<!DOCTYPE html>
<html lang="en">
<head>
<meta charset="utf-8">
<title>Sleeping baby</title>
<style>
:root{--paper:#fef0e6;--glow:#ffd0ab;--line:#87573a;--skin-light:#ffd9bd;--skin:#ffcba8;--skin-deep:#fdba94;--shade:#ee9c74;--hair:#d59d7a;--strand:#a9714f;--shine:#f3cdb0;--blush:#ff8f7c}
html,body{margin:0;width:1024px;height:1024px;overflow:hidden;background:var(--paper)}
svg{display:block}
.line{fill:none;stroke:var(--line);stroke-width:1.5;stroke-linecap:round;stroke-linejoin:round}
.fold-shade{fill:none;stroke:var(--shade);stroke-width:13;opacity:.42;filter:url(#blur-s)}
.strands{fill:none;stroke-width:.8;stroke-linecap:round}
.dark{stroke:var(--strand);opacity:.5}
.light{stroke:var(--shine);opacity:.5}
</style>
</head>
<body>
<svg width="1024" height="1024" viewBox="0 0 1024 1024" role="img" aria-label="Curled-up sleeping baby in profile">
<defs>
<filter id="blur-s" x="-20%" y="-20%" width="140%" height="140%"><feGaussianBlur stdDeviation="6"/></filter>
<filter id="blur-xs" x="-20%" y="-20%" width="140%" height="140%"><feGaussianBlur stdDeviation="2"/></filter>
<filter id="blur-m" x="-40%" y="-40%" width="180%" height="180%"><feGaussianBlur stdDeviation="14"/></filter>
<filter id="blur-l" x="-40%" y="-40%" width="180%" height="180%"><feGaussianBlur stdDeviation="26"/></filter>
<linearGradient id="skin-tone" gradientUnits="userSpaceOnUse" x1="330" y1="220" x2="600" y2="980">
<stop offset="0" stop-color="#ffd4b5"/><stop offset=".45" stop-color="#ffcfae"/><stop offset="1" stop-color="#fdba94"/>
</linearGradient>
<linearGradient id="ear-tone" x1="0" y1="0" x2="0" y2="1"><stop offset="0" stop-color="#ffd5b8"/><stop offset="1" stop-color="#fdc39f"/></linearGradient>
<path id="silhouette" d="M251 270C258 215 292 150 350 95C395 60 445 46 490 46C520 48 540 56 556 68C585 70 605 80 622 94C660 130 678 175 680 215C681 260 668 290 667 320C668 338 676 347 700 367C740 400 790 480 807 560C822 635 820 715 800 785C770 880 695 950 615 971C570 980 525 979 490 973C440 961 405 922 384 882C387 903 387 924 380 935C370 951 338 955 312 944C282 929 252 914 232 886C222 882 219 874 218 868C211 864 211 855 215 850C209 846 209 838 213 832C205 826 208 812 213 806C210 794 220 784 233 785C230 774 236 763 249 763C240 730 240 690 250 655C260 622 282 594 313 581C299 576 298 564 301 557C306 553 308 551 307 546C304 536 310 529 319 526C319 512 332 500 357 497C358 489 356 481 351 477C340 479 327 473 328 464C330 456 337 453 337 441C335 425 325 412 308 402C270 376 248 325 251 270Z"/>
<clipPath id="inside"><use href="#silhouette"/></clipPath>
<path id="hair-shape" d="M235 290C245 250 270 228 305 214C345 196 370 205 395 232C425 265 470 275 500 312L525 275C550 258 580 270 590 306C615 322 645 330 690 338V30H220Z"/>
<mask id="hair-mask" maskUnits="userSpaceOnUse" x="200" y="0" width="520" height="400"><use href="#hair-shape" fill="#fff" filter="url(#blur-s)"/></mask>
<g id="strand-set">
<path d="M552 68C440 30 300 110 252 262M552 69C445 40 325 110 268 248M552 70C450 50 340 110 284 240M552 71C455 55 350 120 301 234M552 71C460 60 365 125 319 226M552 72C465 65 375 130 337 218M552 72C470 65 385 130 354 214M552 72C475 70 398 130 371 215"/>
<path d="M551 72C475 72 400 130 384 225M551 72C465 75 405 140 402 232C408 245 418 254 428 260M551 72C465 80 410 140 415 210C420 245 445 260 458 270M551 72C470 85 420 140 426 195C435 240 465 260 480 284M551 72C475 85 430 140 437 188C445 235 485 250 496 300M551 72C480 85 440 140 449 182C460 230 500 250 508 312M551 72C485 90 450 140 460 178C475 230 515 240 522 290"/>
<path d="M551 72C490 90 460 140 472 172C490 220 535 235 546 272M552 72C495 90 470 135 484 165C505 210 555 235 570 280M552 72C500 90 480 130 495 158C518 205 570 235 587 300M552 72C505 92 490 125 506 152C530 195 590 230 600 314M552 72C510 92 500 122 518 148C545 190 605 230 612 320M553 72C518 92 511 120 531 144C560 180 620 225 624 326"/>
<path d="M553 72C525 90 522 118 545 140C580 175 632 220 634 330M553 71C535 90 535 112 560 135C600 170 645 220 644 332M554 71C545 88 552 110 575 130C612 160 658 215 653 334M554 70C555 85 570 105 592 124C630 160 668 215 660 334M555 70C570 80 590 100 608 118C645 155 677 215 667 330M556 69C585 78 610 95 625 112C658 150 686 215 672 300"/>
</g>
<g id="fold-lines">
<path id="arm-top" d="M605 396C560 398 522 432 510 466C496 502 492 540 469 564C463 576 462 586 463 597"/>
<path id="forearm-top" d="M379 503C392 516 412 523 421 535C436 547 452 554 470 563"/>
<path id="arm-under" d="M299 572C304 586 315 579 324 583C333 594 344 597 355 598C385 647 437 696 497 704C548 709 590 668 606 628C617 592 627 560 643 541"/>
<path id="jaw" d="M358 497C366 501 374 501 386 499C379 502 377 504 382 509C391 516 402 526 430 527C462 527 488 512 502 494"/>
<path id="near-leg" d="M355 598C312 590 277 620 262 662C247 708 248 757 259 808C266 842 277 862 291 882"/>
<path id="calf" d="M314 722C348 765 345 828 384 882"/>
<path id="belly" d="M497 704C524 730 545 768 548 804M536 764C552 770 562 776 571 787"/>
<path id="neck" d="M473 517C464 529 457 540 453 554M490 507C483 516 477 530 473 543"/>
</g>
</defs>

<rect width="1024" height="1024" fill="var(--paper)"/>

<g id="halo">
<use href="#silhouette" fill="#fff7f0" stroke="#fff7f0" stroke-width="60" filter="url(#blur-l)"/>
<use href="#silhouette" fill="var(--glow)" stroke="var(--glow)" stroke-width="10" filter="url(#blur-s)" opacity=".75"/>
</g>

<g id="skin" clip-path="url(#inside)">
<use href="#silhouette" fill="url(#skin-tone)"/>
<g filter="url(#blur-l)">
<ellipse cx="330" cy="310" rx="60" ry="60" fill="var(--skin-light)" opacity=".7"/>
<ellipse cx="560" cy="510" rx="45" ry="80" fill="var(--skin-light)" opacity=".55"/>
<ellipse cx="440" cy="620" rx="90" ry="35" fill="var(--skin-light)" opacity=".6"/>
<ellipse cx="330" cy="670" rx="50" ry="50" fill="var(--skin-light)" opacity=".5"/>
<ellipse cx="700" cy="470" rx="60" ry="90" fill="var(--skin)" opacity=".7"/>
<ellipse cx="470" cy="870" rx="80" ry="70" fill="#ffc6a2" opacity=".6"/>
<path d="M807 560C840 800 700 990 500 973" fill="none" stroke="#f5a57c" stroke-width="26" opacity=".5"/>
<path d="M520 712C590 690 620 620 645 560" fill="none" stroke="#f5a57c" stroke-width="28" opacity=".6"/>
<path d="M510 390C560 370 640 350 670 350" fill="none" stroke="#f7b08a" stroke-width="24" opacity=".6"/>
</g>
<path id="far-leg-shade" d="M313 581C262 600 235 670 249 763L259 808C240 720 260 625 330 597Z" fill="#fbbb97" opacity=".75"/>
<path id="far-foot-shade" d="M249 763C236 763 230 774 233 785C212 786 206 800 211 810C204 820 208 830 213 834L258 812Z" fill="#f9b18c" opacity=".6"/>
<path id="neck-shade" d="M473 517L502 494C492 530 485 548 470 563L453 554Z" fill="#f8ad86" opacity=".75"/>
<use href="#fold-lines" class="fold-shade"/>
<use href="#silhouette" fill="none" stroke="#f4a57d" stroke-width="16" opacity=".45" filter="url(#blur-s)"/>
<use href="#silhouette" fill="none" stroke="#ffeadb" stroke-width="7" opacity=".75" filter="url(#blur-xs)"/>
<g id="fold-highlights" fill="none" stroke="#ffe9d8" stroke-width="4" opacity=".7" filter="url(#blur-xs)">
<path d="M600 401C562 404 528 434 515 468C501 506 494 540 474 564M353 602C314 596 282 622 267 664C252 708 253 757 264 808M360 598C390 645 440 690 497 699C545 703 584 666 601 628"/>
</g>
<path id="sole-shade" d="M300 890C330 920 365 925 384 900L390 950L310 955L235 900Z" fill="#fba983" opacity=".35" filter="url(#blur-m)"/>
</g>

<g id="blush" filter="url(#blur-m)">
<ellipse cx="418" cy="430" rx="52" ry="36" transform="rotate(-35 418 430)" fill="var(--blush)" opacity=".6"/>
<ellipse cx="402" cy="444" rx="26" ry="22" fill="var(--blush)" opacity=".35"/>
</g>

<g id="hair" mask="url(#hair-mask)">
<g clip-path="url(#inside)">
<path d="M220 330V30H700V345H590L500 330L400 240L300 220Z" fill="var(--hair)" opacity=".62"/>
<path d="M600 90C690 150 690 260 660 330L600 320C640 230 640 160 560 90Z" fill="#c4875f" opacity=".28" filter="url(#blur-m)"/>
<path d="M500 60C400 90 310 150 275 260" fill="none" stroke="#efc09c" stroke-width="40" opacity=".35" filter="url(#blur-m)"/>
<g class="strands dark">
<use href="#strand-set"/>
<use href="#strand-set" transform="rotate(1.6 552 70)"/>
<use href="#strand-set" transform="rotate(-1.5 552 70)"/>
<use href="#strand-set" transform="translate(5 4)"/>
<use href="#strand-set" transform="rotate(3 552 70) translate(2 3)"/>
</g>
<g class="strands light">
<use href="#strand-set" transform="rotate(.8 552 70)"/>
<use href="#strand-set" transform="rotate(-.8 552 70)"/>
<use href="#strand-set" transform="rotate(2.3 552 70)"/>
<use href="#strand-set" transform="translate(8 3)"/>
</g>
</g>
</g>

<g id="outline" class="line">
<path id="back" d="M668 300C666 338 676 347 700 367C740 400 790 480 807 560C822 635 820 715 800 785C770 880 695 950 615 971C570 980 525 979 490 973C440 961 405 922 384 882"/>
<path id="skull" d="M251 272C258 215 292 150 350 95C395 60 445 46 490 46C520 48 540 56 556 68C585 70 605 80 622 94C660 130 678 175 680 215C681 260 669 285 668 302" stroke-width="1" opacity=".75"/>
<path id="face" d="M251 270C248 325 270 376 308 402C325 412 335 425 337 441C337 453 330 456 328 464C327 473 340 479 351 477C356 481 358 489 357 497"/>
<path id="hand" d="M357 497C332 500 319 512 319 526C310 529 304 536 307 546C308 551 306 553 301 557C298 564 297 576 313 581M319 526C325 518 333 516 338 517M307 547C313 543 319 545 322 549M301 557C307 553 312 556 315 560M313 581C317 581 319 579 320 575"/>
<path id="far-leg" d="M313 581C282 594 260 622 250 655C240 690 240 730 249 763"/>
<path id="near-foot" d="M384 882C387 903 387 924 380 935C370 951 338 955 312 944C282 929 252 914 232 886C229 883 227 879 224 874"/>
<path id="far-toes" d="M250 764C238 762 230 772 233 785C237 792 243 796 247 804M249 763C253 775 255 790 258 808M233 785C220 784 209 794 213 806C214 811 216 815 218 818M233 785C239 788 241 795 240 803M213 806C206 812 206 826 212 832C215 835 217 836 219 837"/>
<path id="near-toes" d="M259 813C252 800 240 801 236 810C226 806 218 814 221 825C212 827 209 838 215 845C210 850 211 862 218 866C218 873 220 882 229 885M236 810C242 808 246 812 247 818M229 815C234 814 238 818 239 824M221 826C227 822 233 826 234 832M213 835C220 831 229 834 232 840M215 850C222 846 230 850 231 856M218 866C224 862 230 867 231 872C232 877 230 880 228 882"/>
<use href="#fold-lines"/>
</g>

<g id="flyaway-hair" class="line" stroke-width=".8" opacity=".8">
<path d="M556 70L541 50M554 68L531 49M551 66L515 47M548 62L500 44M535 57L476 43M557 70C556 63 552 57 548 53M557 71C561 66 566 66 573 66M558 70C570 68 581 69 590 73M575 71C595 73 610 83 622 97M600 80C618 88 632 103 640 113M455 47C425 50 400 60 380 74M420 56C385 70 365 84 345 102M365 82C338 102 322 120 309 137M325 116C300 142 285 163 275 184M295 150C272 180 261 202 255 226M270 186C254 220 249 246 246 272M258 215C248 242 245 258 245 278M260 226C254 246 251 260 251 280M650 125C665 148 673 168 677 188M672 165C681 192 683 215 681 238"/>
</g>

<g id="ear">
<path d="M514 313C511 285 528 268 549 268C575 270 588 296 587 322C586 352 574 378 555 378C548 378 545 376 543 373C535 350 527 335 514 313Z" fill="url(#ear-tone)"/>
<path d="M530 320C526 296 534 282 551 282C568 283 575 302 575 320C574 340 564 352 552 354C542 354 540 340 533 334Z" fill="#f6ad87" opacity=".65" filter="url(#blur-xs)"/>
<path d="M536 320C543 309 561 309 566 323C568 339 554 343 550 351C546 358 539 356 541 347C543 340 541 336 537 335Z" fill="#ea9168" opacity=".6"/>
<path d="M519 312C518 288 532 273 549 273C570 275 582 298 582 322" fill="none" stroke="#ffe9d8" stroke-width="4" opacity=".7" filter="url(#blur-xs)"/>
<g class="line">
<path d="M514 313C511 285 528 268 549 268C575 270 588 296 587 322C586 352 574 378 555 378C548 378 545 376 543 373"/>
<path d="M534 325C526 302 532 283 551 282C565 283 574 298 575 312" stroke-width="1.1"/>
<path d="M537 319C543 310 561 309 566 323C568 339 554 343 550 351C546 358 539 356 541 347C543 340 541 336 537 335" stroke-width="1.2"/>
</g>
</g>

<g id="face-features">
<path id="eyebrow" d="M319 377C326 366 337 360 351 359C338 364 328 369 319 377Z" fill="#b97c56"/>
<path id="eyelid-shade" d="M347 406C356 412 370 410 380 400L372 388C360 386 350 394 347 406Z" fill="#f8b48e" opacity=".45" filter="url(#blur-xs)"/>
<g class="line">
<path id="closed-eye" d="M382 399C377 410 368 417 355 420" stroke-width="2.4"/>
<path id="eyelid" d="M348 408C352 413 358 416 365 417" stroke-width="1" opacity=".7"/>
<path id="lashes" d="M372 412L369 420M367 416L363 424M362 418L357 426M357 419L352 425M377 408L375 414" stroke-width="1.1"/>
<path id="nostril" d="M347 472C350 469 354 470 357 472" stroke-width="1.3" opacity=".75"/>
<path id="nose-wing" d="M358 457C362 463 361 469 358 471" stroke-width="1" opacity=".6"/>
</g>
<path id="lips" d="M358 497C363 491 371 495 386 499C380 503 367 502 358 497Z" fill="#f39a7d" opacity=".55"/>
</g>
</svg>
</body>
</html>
:::
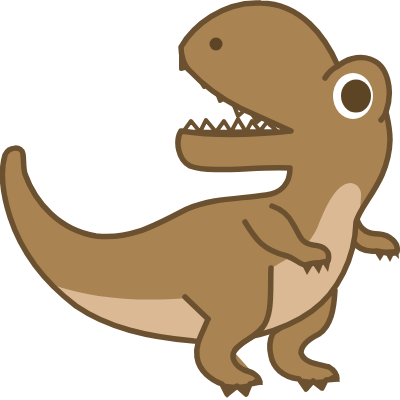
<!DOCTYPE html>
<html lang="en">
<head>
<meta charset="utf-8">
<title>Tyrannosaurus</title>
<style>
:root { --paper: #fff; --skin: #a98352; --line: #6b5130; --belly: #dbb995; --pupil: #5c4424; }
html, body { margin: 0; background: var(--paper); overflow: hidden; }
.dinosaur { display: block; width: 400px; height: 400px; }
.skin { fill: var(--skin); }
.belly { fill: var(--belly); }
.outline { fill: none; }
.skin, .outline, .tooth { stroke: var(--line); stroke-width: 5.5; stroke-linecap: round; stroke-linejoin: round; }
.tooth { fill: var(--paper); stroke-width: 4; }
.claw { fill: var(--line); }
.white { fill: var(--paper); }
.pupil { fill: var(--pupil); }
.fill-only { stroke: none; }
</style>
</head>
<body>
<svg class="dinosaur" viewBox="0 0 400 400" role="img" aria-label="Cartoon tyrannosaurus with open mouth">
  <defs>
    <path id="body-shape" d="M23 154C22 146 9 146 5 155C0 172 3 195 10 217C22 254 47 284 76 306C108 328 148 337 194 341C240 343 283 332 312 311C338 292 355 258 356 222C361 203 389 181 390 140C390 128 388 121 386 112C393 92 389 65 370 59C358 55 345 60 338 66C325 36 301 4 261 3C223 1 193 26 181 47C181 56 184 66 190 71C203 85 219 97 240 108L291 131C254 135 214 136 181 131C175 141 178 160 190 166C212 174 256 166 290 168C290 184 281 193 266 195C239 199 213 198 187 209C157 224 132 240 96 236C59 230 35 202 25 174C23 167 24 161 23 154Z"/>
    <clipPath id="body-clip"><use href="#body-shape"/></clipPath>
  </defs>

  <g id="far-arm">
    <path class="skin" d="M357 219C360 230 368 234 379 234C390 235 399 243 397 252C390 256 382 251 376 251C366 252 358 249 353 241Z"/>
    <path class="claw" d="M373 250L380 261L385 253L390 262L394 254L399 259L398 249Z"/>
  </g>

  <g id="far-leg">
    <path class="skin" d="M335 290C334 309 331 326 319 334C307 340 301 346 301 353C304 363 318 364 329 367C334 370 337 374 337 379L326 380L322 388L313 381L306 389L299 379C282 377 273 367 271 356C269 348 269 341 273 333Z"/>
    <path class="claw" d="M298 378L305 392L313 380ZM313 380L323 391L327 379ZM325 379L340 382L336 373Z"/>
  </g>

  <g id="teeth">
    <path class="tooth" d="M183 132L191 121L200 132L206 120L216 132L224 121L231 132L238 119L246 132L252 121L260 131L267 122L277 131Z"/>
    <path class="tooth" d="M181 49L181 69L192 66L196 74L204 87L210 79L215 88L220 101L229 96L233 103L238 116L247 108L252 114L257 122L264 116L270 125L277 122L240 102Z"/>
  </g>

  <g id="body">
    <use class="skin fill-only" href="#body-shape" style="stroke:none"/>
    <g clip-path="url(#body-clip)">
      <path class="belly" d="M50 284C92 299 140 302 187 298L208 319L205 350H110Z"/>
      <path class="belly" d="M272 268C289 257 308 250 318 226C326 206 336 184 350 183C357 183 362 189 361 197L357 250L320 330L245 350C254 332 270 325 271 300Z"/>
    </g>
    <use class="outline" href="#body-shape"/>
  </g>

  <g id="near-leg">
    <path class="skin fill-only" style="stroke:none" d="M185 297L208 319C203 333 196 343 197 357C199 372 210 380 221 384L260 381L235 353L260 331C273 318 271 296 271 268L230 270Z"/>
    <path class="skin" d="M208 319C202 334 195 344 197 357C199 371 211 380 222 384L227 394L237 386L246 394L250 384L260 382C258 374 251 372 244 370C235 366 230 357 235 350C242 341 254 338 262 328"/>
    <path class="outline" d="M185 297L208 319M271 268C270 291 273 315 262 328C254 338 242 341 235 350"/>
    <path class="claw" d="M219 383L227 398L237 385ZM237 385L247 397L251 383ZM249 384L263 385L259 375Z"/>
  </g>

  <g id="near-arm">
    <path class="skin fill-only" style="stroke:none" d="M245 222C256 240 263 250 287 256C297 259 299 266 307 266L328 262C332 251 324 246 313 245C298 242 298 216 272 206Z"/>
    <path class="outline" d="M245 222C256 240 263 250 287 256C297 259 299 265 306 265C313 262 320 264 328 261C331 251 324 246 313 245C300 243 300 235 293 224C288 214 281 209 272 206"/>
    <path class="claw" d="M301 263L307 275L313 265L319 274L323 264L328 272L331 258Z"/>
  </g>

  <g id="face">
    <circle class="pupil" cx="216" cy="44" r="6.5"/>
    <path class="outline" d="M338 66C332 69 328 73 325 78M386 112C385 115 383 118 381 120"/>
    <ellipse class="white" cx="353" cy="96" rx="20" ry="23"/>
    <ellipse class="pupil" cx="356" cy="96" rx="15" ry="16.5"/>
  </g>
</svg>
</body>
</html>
:::
_Problem details_
Please determine the number of lines in the records above that include the string "rotate", and answer with that number only.

_Task result_
7